▶ About this exercise
A single number is expected: the count of lines in the records below that contain "position".
(Given records)
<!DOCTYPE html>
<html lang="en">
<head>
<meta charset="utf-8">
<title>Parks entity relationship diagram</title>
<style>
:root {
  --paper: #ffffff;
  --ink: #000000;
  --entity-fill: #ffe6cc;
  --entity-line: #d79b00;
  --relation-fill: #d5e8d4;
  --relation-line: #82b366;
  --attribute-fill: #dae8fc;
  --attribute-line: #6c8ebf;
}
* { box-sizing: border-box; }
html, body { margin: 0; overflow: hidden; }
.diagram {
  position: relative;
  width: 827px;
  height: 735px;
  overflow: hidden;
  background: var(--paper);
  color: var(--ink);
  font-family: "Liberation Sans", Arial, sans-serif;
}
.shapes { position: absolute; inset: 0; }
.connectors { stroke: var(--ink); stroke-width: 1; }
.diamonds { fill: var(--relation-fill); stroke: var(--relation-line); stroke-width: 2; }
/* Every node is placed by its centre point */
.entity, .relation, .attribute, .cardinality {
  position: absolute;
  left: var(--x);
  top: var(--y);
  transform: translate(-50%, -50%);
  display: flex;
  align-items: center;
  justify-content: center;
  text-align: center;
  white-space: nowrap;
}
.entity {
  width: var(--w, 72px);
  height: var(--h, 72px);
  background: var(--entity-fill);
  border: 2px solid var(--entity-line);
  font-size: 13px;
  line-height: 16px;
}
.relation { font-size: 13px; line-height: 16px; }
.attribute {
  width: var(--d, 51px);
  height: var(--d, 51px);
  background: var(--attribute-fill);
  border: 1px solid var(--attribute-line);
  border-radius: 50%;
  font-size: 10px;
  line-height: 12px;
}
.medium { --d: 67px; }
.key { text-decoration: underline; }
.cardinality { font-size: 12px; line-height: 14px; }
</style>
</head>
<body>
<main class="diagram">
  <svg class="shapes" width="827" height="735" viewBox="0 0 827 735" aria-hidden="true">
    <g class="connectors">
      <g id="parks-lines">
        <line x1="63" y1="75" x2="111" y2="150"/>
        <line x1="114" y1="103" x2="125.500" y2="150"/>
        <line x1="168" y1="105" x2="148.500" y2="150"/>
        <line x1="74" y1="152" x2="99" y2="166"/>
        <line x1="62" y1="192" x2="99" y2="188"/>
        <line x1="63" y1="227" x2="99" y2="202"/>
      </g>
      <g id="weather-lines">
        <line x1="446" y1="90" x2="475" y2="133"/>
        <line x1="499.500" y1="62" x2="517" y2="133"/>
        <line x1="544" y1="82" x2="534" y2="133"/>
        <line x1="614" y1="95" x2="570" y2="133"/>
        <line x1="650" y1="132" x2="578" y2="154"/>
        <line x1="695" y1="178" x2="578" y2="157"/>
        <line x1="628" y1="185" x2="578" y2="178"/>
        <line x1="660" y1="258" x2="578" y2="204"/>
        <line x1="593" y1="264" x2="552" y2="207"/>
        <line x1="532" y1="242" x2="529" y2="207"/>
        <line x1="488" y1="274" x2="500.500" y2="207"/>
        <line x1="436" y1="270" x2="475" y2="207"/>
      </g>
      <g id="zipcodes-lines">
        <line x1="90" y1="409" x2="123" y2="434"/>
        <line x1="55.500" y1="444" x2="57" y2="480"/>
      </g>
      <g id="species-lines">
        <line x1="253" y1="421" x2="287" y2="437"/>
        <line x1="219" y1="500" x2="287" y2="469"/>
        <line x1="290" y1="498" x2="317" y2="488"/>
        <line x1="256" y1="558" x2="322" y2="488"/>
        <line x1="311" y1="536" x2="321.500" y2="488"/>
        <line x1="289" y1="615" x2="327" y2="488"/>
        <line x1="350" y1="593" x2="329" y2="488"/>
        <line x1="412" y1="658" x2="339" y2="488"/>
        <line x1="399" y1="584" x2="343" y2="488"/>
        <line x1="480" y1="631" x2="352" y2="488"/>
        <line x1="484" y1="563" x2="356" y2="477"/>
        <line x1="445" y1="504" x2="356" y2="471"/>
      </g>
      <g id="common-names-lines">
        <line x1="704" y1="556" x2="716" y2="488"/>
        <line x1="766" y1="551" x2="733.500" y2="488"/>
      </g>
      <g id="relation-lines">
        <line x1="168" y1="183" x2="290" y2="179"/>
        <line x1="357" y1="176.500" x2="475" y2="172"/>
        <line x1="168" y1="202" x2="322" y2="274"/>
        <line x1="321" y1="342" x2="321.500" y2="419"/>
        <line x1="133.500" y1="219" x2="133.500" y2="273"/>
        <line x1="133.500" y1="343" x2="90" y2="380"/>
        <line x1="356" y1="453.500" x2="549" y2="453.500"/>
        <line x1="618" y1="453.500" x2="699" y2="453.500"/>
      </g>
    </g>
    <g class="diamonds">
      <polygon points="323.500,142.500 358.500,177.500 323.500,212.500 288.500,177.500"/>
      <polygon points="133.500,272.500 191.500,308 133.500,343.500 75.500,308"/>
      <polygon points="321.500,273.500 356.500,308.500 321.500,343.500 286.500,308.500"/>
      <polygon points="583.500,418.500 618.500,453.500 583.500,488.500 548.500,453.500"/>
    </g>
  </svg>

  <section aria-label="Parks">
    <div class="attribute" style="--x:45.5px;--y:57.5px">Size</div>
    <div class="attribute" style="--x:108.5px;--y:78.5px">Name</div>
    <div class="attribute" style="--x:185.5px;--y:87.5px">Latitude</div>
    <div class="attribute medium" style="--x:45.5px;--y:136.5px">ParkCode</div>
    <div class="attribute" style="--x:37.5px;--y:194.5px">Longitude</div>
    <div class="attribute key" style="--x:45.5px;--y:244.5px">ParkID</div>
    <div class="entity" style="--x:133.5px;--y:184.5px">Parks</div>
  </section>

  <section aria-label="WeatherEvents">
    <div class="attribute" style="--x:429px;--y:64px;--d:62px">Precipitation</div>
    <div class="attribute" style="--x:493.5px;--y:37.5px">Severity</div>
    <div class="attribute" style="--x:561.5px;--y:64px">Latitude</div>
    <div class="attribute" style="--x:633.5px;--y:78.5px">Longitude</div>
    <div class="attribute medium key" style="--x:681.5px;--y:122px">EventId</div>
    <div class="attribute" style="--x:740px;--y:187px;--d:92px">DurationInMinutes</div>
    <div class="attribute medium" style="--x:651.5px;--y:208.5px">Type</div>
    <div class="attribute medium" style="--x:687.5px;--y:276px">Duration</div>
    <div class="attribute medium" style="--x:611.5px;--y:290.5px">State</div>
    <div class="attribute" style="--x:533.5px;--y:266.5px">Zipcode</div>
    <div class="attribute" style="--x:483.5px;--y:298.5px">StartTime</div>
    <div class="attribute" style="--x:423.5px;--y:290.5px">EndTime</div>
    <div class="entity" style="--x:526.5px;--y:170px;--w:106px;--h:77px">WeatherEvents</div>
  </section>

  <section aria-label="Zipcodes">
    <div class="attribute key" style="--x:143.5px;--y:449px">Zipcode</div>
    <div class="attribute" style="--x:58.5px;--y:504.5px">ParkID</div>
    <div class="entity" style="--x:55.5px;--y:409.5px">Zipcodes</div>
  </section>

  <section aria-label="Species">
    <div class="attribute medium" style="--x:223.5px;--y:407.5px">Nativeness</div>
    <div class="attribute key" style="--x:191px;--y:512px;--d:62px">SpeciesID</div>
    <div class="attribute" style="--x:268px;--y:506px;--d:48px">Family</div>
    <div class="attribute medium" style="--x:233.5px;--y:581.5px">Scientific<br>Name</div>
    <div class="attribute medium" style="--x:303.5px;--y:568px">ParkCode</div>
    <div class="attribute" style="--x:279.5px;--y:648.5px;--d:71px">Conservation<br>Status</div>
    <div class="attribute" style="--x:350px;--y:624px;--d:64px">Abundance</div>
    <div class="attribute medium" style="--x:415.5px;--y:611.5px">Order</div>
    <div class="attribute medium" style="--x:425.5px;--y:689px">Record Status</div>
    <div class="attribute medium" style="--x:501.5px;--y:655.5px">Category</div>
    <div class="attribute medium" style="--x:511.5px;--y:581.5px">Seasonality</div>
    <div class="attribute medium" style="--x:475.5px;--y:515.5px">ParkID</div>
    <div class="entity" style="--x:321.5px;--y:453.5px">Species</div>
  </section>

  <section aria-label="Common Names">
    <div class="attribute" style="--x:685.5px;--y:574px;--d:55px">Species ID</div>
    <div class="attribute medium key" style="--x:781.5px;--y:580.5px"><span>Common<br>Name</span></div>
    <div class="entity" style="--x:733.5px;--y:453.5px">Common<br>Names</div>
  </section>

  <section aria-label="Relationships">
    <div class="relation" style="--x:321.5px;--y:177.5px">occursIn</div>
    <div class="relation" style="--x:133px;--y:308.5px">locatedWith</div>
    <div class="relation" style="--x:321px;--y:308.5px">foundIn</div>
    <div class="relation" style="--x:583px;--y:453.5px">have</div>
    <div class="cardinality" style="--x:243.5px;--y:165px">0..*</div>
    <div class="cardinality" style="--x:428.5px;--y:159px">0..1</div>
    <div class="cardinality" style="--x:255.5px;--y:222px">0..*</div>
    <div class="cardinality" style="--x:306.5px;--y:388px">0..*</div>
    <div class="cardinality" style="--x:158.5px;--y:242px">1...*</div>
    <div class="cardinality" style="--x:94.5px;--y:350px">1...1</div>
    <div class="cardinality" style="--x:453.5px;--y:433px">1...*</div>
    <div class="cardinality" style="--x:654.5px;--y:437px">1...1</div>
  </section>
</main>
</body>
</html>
(End Given records)
(Given records)
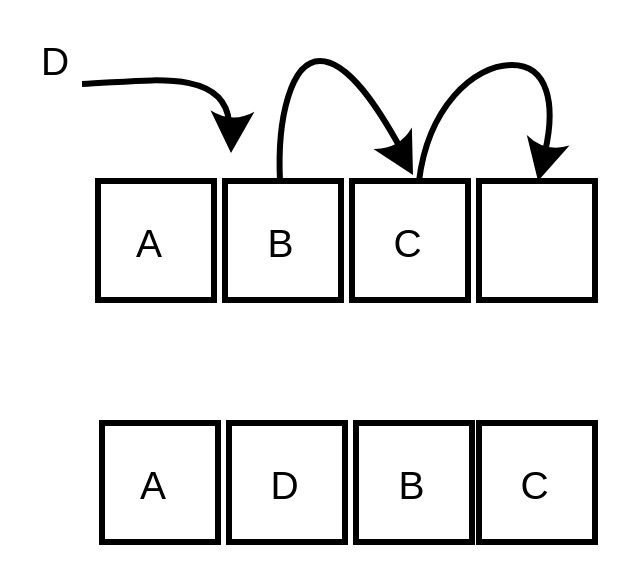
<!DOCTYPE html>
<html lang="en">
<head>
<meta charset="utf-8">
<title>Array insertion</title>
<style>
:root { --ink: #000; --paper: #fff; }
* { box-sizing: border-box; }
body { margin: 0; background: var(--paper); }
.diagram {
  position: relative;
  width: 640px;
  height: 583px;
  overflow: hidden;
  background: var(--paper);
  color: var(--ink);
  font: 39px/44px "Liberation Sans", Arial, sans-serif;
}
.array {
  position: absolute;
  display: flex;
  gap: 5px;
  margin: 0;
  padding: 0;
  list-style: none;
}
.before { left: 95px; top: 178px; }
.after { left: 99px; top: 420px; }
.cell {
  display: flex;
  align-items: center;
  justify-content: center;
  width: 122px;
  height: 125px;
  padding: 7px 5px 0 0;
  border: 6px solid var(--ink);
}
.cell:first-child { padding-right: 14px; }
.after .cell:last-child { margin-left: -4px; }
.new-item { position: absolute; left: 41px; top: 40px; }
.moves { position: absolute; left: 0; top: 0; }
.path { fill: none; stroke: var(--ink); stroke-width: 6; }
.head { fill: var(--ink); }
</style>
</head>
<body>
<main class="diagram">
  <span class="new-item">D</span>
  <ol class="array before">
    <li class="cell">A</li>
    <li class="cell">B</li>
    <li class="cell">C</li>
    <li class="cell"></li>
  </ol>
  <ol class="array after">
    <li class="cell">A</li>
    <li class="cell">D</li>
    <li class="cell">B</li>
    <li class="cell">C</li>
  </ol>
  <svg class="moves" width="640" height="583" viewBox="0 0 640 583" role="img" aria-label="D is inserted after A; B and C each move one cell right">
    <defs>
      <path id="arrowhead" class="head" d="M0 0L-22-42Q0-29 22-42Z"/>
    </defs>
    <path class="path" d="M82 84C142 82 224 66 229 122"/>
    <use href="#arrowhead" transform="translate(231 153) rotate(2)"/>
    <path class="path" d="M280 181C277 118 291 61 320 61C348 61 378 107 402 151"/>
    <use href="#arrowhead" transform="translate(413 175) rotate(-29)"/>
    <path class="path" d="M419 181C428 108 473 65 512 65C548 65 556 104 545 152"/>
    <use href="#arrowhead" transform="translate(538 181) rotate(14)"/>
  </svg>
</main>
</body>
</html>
(End Given records)
(Given records)
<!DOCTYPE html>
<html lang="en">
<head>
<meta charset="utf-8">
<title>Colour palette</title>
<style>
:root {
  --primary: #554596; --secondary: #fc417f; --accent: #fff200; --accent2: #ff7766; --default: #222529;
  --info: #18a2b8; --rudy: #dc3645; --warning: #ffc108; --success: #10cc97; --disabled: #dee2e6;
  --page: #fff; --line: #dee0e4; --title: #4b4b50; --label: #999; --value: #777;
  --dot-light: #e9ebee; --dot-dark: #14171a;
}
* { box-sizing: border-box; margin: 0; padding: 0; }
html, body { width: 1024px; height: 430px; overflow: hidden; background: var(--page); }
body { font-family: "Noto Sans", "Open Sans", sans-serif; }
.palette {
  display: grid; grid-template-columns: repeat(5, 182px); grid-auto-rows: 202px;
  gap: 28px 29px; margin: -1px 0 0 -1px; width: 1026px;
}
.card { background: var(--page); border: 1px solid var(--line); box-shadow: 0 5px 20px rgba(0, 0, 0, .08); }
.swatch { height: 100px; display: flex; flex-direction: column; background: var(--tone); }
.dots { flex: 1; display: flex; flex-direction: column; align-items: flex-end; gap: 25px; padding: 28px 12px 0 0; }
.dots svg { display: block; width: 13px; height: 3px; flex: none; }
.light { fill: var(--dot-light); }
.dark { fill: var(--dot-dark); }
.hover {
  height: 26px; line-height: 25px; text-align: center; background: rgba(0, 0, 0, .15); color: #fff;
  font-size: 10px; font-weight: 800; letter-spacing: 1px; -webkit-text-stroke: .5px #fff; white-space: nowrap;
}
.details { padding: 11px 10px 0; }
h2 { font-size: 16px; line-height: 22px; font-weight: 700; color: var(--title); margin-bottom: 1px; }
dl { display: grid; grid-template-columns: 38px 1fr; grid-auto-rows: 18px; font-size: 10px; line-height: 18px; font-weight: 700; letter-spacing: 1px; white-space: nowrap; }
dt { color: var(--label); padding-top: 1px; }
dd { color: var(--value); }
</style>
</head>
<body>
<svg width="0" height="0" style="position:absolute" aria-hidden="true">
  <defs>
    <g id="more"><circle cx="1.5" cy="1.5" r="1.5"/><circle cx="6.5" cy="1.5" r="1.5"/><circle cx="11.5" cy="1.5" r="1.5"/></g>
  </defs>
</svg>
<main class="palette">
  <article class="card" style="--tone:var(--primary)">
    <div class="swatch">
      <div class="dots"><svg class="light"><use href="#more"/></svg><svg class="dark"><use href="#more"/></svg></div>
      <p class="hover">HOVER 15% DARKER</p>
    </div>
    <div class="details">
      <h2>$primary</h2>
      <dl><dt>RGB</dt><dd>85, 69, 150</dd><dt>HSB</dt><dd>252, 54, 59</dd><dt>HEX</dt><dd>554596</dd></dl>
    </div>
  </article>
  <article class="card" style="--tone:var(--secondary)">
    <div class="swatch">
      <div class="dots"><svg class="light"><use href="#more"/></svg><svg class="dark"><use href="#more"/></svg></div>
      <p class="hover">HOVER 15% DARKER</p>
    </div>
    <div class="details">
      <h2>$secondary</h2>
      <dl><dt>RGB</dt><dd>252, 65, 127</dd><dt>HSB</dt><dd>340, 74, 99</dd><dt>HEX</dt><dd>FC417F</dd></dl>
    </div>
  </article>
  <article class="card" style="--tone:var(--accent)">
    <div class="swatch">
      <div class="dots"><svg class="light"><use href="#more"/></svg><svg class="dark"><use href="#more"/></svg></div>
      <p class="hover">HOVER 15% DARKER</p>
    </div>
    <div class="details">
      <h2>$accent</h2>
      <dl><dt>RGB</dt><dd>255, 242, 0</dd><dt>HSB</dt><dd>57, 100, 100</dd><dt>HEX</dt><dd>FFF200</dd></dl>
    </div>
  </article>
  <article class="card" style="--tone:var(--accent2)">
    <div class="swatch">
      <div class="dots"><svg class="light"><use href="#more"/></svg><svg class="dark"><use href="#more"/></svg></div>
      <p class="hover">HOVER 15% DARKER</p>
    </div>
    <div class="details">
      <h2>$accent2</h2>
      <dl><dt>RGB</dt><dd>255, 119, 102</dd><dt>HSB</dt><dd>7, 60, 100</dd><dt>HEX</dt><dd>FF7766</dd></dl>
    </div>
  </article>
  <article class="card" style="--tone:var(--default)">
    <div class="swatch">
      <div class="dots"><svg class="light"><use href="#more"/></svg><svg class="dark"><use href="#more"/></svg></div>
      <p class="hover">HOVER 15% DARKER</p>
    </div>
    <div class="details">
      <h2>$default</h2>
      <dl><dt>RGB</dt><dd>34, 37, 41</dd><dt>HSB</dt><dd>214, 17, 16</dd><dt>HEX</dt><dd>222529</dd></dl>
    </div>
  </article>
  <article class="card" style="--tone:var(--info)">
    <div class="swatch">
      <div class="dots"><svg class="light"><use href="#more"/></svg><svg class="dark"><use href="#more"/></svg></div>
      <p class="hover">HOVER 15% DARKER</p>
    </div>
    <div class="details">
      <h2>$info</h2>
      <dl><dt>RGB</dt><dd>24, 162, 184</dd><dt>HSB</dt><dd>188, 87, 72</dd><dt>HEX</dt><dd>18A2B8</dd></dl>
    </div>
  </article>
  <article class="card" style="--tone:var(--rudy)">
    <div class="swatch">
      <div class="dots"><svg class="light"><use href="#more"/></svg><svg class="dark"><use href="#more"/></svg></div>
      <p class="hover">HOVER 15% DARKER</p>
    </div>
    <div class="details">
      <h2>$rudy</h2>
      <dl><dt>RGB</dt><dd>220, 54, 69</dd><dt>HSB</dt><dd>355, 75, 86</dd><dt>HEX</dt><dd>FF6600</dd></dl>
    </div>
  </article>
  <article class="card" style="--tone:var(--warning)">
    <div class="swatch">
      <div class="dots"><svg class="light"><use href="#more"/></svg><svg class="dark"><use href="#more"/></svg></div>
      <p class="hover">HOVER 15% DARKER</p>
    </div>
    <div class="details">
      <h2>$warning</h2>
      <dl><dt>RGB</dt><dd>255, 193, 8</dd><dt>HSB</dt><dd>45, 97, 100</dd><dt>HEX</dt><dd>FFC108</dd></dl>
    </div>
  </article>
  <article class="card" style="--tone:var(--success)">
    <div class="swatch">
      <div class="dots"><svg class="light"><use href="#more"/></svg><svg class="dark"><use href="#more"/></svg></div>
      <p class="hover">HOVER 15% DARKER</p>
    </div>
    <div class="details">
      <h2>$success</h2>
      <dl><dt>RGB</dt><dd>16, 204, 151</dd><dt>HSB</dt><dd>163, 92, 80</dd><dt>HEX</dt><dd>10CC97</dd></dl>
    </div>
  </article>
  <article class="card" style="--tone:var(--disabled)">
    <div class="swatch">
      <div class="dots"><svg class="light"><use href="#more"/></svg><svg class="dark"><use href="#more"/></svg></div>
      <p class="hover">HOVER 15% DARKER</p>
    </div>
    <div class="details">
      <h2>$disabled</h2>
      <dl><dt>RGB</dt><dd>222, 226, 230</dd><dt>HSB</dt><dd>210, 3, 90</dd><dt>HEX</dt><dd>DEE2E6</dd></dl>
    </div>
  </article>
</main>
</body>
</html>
(End Given records)
▶ Problem solution
8